In my assignment I have to prove the following statement:

Let $l$ be a natural number. Prove that for almost every $n$ the following inequality is true: $$n\lt\sqrt{n ^ 2 + l}\lt n+1$$

I chose to prove this by contradiction, and I wanted to know if it's correct.

• It is obvious that $n \lt n+1$.
• Assume for the sake of contradiction that $n \ge \sqrt{n ^ 2 + l}$.

Squaring both sides, we get: \begin{align} n^2 &\ge n^2 + l \\ 0 &\ge l \end{align} which contradicts the fact that $l$ is natural. Therefore, $n \lt \sqrt{n ^ 2 + l}$.

• Assume for the sake of contradiction that $\sqrt{n ^ 2 + l} \ge n+1$.

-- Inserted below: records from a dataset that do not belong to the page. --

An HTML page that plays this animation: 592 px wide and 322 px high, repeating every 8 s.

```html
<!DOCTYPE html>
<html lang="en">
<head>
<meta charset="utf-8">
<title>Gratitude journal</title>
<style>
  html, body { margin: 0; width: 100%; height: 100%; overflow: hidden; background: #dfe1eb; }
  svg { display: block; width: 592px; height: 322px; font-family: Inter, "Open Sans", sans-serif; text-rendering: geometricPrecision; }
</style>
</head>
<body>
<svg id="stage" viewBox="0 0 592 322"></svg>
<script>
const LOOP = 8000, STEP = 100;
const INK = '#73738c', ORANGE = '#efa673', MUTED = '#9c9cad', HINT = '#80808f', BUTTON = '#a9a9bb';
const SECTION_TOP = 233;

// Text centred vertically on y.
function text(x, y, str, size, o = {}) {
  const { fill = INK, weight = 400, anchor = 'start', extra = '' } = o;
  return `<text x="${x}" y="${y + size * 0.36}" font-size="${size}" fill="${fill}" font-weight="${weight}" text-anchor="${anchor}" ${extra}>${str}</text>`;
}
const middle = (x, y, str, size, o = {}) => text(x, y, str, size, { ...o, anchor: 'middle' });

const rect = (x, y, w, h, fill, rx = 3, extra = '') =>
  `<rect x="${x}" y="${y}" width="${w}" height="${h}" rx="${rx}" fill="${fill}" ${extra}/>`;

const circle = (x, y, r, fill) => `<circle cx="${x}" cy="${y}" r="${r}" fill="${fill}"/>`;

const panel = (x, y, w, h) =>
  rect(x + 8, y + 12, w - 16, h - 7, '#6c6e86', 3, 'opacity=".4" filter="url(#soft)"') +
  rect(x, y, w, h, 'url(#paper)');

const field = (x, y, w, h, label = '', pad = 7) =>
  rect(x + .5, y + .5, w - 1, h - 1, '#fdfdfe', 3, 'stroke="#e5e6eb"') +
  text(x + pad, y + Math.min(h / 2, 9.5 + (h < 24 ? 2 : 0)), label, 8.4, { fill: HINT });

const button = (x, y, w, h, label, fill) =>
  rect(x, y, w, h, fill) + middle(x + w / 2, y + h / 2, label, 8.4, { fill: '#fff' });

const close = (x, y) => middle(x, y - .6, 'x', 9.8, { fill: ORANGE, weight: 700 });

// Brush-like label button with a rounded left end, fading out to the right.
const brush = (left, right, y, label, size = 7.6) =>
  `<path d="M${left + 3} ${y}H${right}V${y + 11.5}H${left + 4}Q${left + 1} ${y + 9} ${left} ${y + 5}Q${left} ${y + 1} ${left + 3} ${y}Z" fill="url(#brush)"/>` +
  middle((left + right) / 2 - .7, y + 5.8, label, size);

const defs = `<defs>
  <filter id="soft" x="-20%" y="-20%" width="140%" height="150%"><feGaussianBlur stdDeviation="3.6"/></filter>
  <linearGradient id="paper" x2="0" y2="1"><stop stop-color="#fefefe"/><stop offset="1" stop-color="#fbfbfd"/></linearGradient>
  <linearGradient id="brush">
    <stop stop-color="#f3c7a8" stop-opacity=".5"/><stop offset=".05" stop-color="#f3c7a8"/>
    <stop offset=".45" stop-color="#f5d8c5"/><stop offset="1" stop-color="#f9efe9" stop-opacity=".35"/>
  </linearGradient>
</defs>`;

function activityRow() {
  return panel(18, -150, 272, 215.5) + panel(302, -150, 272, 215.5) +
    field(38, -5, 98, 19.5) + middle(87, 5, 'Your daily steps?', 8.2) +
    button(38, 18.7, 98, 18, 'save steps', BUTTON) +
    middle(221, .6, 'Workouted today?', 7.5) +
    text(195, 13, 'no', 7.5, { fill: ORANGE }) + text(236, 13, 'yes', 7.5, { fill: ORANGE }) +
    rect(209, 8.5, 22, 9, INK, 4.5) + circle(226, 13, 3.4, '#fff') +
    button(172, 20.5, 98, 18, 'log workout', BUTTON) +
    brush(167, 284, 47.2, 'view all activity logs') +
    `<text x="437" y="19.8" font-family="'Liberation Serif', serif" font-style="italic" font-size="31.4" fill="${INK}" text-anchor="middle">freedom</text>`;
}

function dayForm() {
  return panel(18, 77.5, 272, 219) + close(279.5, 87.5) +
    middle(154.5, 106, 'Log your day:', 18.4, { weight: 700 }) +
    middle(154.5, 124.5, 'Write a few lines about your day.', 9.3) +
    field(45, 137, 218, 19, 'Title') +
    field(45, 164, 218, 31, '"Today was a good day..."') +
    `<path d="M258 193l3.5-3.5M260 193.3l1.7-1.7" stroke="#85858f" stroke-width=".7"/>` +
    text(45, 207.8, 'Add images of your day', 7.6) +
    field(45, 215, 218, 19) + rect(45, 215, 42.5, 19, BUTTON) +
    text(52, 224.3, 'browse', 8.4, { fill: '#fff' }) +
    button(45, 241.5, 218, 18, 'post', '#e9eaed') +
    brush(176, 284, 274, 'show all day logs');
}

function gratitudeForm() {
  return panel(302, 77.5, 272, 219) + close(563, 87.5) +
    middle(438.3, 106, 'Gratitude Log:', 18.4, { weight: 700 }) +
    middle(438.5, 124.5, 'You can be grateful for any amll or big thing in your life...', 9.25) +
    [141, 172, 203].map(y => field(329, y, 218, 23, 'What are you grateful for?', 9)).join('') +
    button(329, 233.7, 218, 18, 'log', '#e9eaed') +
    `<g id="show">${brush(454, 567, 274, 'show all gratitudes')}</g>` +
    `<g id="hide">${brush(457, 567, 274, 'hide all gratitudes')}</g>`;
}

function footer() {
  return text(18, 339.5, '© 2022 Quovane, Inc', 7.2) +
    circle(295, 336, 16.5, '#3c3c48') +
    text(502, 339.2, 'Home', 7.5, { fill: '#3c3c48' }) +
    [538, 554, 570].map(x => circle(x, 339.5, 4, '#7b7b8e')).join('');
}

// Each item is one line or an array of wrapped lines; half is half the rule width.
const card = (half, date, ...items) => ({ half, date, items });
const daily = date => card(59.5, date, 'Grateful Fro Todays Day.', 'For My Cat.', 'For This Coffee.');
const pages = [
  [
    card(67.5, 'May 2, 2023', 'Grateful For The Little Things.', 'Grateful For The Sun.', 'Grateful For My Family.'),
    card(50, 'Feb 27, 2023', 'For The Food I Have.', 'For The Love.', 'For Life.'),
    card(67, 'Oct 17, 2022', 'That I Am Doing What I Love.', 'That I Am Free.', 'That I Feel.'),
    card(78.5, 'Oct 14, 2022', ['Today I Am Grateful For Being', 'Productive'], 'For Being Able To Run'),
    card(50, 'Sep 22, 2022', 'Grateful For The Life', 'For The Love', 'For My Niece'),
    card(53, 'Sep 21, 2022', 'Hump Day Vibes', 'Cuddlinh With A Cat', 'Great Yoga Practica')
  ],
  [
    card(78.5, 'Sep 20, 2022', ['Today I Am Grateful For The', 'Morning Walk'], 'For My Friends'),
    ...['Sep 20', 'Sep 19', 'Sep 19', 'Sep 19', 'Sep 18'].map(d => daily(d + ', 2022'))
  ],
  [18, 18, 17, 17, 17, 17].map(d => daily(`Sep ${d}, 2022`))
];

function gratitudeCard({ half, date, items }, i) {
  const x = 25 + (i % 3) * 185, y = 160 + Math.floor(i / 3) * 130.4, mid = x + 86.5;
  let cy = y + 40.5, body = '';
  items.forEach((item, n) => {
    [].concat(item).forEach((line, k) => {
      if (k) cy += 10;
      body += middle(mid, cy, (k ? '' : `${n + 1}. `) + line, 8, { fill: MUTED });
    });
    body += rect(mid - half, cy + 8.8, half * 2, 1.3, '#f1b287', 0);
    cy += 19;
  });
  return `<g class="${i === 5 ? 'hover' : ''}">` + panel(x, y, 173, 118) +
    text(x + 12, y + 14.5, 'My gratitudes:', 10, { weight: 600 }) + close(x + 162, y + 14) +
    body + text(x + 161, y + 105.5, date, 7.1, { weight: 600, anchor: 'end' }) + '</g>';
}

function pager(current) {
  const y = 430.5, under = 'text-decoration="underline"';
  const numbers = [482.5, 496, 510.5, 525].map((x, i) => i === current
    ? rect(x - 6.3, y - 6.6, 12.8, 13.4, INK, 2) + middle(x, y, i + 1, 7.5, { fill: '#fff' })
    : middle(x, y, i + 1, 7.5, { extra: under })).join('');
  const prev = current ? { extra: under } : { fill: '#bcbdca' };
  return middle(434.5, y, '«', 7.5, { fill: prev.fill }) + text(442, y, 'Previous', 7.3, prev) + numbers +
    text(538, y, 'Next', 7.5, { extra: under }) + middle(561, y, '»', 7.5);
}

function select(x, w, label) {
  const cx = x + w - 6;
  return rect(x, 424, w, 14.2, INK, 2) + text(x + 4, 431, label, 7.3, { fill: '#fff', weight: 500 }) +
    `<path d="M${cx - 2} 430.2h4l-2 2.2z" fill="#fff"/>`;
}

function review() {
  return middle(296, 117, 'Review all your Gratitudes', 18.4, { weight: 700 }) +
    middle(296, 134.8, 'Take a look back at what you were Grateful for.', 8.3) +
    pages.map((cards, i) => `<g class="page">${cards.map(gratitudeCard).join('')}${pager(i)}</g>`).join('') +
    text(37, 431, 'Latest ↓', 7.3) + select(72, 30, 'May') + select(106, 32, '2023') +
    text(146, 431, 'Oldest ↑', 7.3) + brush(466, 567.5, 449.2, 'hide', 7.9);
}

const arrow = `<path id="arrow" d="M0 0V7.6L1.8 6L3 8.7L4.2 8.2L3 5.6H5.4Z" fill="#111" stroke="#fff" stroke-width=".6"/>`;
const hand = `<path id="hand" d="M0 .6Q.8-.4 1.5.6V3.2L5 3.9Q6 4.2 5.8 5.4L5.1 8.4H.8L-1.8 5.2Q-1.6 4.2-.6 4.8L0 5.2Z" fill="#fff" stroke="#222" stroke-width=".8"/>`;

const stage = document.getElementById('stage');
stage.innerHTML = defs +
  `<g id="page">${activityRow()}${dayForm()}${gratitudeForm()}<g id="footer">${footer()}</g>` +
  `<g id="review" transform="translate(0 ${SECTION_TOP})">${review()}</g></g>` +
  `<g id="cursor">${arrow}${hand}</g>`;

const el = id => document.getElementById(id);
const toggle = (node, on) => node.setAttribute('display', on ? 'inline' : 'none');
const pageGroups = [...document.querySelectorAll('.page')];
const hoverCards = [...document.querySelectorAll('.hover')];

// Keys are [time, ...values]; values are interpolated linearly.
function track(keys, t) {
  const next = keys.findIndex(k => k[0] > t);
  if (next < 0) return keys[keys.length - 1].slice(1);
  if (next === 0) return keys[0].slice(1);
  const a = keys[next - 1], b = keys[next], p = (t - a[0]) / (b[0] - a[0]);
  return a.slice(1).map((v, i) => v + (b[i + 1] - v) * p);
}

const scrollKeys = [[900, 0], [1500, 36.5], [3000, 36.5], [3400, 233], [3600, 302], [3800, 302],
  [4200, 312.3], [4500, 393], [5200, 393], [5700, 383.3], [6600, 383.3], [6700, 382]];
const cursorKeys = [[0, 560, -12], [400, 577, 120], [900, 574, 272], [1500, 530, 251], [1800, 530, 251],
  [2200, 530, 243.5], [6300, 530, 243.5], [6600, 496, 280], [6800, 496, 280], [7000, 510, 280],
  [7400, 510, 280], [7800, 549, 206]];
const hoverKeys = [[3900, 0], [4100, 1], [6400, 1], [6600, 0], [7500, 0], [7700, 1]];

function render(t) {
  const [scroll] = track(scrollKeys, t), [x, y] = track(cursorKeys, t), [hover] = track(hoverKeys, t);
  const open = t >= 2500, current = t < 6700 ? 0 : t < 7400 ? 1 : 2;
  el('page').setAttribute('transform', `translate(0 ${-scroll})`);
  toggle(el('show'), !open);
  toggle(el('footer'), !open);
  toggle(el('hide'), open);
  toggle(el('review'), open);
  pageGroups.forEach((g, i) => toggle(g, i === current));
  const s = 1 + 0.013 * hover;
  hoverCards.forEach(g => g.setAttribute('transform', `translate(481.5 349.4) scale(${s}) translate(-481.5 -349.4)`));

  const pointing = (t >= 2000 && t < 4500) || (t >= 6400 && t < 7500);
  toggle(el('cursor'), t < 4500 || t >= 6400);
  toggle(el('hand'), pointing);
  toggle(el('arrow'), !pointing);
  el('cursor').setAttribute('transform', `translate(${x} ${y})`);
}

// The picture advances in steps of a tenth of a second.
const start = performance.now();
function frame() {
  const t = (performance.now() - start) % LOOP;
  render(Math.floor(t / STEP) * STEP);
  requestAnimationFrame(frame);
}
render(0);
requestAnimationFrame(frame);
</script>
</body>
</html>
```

Squaring both sides, we get: \begin{align} n^2+l &\ge n^2+2n+1 \\ l &\ge 2n+1 \end{align} but this is another contradiction, because $l$ is a constant number, and can't be bigger than an infinite amount of numbers.

Therefore the inequality $n\lt\sqrt{n ^ 2 + l}\lt n+1$ is true.

Is my solution correct?

Thank you,

Alan

• `can't be bigger than an infinite amount of numbers.' is not a phrase you want to see in a proof. The idea is there though Apr 28, 2015 at 16:23
• @JackYoon thank you, I am very glad to hear that. Can you be more specific about the idea I have to improve there?
– Alan
Apr 28, 2015 at 16:24
• Search for $n$ such that which the inequality definitely hold. Apr 28, 2015 at 16:26
• Let's say I choose n to be bigger than $2n+1$. Then for almost every n, it's bigger than this $l$, and we have a contradiction?
– Alan
Apr 28, 2015 at 16:40
• Minor point: consider using a letter other than $l$ for a variable, looks too much like $1$.
– user153918
Apr 28, 2015 at 17:53

$$l\geq 2n+1$$ This doesn't contradict a known fact. It just states a boundary for $l$ given your assumption is correct. In a proof by contradiction, you need to arrive at results contradicting a general result for all $n$. Also $\sqrt {n^2+l}<n+1$ isn't true for all $n$, given an $l$. In fact, it is true only for $n>{\dfrac{l-1}{2}}$

To prove the inequality, you can simply say that it holds for all $n>{\dfrac{l-1}{2}}$, which will also satisfy the phrase "for almost every $n$".

• Thank you. I see what is wrong, how do I make it right?
– Alan
Apr 28, 2015 at 16:34
• Let's say I choose n to be bigger than $2n+1$. Then for almost every n, it's bigger than this $l$, and we have a contradiction?
– Alan
Apr 28, 2015 at 16:41
• @Alan, the answer has been edited. Hope it is clear now. (It had a small mistake earlier) Apr 30, 2015 at 3:35
• thank you! I'll have a look.
– Alan
Apr 30, 2015 at 3:50